bB7 doesnt seem to be shifting tonality, but wants to.. it feels like it needs something else to resolve to, but doesnt. Slightly frustrasting end chord, but maybe that is what you are going for

If you want to figure out what the tonality or possible key is, look first for the A and E, possibly including the C. Then look at the C and B. You might also want to decide if you keep the bB7, add another chord after that, or play a different one.

Remember that the only true scale is chromatic. Tonality shifts all the time. Keys&scales are artificial boundaries, but they are usefull to establish a sense of flow and intrest.
#22
Quote by griffRG7321
Technically an Alt. chord is anything which is chromatically altered out of key. This includes triads. D major in the key of C major is an altered chord.

Altered dominants (which is what most people think of when they hear alt) is an altered dominant chord.
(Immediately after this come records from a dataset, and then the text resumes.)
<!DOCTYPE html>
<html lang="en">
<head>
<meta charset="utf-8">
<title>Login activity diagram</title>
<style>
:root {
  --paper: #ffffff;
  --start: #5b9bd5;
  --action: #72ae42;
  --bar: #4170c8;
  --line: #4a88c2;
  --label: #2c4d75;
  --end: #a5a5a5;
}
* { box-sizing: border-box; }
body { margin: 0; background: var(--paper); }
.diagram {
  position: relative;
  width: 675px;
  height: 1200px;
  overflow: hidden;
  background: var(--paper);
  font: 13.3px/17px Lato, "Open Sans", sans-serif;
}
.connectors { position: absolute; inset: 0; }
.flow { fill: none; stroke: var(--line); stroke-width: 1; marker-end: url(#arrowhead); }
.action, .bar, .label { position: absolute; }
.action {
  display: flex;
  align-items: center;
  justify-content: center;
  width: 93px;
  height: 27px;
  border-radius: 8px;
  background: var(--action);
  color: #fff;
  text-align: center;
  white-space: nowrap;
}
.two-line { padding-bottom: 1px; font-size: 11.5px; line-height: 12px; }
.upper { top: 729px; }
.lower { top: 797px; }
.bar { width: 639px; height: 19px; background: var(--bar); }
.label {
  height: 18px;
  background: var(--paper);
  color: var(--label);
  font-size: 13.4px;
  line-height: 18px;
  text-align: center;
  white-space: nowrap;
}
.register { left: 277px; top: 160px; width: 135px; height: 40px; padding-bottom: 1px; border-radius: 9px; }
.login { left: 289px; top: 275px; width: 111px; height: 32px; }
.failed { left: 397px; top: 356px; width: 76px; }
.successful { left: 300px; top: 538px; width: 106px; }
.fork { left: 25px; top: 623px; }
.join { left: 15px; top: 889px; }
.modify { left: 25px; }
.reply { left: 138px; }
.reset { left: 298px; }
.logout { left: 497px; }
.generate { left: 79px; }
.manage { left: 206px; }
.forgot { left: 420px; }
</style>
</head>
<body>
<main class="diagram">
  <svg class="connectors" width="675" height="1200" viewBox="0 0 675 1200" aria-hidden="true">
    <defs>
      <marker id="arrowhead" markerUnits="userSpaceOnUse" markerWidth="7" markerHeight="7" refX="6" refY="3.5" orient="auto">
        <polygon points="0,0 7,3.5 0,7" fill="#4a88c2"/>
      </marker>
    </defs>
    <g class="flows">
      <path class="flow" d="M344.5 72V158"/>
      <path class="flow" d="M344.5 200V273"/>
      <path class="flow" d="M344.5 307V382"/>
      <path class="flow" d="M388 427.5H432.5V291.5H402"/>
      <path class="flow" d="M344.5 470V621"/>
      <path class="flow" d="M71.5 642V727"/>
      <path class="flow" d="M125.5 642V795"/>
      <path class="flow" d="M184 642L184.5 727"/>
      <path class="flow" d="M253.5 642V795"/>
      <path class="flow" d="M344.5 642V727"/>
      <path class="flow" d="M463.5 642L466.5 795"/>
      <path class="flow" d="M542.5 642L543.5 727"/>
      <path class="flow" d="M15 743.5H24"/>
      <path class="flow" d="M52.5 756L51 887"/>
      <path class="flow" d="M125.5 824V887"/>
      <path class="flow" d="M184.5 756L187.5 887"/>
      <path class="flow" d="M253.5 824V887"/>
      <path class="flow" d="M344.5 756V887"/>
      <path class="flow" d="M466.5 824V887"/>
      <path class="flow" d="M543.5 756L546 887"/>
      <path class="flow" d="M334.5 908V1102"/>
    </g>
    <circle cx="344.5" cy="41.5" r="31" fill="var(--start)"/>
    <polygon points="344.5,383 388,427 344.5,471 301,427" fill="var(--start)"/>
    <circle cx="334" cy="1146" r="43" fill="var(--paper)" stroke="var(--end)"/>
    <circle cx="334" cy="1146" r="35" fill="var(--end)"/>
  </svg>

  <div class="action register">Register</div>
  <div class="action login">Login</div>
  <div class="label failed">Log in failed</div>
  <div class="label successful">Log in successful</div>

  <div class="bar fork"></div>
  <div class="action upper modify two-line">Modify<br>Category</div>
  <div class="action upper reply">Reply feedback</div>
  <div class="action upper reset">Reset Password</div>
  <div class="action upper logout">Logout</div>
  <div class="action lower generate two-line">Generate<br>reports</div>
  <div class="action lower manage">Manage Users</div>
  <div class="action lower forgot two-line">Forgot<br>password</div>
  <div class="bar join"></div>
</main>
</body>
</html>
Technically, it's important to consider common usage, and the particular situation.

arguments over semantics only serve the argument.
shred is gaudy music
Last edited by GuitarMunky at Aug 18, 2010,
#24
Quote by DiminishedFifth
You can't borrow something unless the thing you're borrowing from has it... That would be like me asking an elephant if I could have his rifle. I can't, because the elephant doesn't have a rifle.

And C7 isn't an alt. chord by any means.


C7 is altered as the diatonic version of the III7 chord would be Cmaj7, the 7th degree is dropped another half step. therefore, altered. and I KNOW its not an "alt. chord", I'm not dumb, but it is altered.
My sig used to be so awesome it got me banned